by Vihari-Lala Mitra | 1891 | 1,121,132 words | ISBN-10: 8171101519
The English translation of the Yoga-vasistha: a Hindu philosophical and spiritual text written by sage Valmiki from an Advaita-vedanta perspective. The book contains epic narratives similar to puranas and chronologically precedes the Ramayana. The Yoga-vasistha is believed by some Hindus to answer all the questions that arise in the human mind, an...
Argument:—Ignorance which is the cause of worldly desire, flies with loss of wishes.
Hear me, O great prince! now explain to you the meaning of the story of the vindhyan elephant, which will be as useful as it will appear wonderful to you.
2. That elephant of the vindhyan range, is thy very self in this forest; and his two strong tusks are no other than the two virtues of reasoning and resignation, on which you lay your strength. (Viveka and vairagya i.e. reason and resignation are the most potent arms of men).

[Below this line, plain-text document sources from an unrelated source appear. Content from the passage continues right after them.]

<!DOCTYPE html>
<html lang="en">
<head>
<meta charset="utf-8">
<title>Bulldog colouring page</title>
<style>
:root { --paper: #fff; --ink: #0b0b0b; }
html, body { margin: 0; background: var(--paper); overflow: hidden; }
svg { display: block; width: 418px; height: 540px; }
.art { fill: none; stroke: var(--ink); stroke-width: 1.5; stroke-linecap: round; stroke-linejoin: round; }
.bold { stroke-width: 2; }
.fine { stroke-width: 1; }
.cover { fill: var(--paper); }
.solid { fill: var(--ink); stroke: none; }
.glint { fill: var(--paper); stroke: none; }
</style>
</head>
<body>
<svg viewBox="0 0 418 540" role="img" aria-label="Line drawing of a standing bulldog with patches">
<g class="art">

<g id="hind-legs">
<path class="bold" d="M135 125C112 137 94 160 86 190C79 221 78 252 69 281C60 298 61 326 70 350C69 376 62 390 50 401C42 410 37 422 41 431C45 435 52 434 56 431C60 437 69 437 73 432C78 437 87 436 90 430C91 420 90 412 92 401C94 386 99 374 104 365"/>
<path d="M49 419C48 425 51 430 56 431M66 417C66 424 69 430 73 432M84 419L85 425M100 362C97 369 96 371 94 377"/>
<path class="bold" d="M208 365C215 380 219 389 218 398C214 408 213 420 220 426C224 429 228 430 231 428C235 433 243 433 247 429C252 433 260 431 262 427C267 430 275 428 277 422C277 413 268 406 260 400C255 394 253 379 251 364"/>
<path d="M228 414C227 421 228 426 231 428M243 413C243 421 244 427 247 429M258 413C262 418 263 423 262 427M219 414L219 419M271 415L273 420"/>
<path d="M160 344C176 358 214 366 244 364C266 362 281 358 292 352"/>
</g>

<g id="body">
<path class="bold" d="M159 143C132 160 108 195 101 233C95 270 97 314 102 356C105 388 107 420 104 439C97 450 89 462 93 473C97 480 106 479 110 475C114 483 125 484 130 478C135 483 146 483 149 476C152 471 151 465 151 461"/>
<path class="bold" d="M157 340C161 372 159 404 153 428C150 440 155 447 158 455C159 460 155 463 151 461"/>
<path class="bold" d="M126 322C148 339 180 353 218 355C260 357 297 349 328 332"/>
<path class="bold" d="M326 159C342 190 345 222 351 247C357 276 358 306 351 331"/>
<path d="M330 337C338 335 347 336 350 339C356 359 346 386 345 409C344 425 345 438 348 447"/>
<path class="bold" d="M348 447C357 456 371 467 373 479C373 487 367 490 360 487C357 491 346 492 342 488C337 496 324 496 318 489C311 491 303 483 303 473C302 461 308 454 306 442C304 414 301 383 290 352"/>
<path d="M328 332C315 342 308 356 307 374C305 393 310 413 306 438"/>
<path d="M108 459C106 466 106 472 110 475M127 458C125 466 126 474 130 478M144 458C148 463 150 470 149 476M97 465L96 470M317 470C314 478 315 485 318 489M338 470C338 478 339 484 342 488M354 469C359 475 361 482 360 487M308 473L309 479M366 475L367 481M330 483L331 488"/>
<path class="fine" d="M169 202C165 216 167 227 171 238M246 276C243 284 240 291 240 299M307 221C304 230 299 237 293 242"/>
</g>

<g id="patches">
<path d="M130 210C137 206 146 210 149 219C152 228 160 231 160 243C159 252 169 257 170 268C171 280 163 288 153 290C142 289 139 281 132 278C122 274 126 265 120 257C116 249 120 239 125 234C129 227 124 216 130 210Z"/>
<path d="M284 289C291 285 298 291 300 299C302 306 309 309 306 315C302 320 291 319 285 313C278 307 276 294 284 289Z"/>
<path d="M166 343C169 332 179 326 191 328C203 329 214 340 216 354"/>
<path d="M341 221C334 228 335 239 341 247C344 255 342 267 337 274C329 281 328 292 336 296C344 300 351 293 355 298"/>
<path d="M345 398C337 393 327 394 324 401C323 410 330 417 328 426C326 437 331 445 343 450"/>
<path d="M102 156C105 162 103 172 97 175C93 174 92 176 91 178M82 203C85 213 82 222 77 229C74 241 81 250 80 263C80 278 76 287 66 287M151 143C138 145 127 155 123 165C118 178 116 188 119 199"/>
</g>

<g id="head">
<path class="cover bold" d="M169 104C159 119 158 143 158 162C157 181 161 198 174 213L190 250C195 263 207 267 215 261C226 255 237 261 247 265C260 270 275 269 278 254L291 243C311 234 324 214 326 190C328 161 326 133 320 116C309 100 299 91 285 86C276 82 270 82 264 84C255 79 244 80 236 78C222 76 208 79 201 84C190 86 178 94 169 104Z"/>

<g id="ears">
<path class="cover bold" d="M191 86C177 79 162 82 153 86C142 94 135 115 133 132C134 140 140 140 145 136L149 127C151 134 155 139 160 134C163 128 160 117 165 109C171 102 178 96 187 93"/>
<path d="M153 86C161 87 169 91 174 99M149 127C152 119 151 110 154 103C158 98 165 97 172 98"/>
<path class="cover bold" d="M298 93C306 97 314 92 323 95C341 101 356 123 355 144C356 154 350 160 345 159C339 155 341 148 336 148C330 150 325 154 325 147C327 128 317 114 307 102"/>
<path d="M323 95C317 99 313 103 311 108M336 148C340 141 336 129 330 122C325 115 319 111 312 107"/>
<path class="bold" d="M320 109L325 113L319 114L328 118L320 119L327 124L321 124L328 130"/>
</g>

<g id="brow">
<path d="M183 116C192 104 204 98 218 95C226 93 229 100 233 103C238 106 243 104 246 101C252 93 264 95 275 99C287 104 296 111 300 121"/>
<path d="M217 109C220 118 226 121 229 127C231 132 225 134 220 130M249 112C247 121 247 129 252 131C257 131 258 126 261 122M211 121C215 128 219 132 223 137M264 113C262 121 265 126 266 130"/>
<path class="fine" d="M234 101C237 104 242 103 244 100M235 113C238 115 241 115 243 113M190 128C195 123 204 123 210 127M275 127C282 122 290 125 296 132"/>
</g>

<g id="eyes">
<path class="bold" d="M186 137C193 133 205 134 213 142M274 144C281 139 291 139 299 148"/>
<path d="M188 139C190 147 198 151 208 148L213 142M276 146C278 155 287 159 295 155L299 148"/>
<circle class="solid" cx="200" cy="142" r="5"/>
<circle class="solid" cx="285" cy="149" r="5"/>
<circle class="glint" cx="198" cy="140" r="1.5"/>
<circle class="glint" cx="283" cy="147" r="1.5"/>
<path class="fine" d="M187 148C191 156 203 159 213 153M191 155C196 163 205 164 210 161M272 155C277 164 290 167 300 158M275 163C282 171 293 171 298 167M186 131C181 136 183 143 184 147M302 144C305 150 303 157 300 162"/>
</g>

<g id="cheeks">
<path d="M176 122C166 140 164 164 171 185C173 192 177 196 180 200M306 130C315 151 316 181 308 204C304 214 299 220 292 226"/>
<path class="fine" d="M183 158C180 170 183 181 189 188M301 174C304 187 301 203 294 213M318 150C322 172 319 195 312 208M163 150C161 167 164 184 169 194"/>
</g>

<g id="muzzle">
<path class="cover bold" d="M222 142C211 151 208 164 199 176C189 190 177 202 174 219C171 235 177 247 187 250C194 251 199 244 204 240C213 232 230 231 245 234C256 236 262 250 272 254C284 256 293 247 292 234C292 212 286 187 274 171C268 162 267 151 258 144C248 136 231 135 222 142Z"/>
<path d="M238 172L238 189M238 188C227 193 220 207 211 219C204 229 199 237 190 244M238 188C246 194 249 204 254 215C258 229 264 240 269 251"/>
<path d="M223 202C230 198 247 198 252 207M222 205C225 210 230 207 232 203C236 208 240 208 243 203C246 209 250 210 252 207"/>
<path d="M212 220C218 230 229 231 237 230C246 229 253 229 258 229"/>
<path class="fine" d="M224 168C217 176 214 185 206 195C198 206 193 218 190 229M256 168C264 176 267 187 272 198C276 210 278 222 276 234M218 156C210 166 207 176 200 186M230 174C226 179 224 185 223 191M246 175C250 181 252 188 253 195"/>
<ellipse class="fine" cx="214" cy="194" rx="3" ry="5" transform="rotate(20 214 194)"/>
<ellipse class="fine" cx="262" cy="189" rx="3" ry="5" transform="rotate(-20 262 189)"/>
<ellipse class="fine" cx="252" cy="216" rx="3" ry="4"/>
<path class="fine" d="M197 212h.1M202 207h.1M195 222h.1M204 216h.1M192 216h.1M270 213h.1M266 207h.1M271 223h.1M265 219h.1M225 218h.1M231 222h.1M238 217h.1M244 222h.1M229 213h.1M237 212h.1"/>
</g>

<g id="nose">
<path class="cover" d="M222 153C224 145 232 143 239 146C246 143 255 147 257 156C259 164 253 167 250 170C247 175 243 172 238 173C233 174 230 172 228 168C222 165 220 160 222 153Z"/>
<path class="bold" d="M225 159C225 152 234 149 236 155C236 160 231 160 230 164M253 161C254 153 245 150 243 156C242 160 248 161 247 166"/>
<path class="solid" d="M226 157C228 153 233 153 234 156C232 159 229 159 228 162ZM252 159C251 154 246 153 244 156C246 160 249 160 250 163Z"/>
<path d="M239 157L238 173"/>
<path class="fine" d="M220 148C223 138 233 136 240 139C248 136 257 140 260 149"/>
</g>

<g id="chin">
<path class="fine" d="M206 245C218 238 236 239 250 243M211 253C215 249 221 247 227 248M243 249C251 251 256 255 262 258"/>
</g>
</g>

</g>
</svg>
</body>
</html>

3. The hunter that was the enemy of the elephant and waylaid him in his free rambles, is the personification of that great ignorance, which hath laid hold of thee for thy misery only.
4. Even the strong is foiled by weak, and lead from one danger to another and from woe to woe; as the strong elephant was led to by the weak huntsman, and as you O mighty prince! are exposed by your imbecile ignorance in this forest.
5. As the mighty elephant was caught in the strong iron chain, so are you held fast in the snare of your desire (of a future reward); which has brought all this calamity on you.
6. The expectation of man is the iron chain, that is stronger and harder and more durable than the other; the iron rusts and wastes away in time, but our expectations rise high and hold us faster.
7. As it was in the hostility of the huntsman, that he marked the elephant by his remaining unseen in his hiding place, so thy ignorance which lurks after thee, marks thee for his prey from a distance.
8. As the elephant broke the bonds of the iron chains of his enemy, so have you broken asunder the ties of your peaceful reign and the bonds of your royalty and enjoyments.
9. It is sometimes possible, O pious prince! to break down the bonds of iron fetters; but is impossible, O holy prince, to put a stop to our growing desires and fond expectations.
10. As the huntsman that had caught the elephant in the trap, fell down himself from on high to the ground;so was thy ignorance also levelled to the ground, seeing thee deprived of thy royalty and all thy former dignity. (The pride and ignorance of a man sinks down with his misfortune).
11. When the man who is disgusted with the world, wants to relinquish his desire of enjoyment, he makes his ignorance tremble in himself, as the demon that dwells on a tree, quakes with fear when the tree is felled.
12. When the self-resigned man, remains devoid of his desire for temporal enjoyments; he bids farewell to his ignorance, which quits him as the demon departs from the fallen tree.
13. A man getting rid of his animal gratifications, demolishes the abode of his ignorance from the mind; as a woodcutter destroys the bird-nests of the tree, which he has sawn or cut down on the ground.
14. You have no doubt put down your ignorance, by your resignation of royalty and resorting to this forest; your mind is of course cast down by it, but it is not yet destroyed by the sword of your resignation. (A cast down or sunken spirit or mind is not really killed, but revives and lives again in time).
15. It rises again and gains renewed strength and minding its former defeat, it has at last over powered on you by confining you in this wilderness; and restraining you in the painful dungeon of your false asceticism.
16. If you can but now kill your fallen ignorance in any way, it will not be able to destroy you at once in your rigorous penance; though it has reduced you to this plight by your abdication of royalty.
17. The ditch that the huntsman had dug to circumvent the elephant, is verily this painful pit of austerity, which thy ignorance has scooped to enthral you in.
18. The many provisions and supplies with which the huntsman had filled the hollow, in order to entice the elephant; are the very many expectations of future reward, which your ignorance presents before you, as the recompense of your penitence.
19. O prince, though you are not the witless elephant (gaja-murkha); yet you are not unlike the same, by your being cast in this forest by your incorrigible ignorance.
20. The ditch of the elephant, was verily filled with the tender plants and leaves for the fodder of the elephant; but your cave is full of rigorous austerities, which no humanity can bear or tolerate.
21. You are still encaged in this prison house of the ascetic's cell, and doomed to undergo all the imaginative torments of your penance and martyrdom. You verily resemble the fallen Bali, that is confined in his subterranean cell.
22. You are no doubt the empty headed elephant, that art fast bound in the chain of false rigours, and incarcerated in this cave of your ignorance; thus I have given the full exposition of the parable of the elephant of Vindhyan mountain, and now glean the best lesson for thyself from this.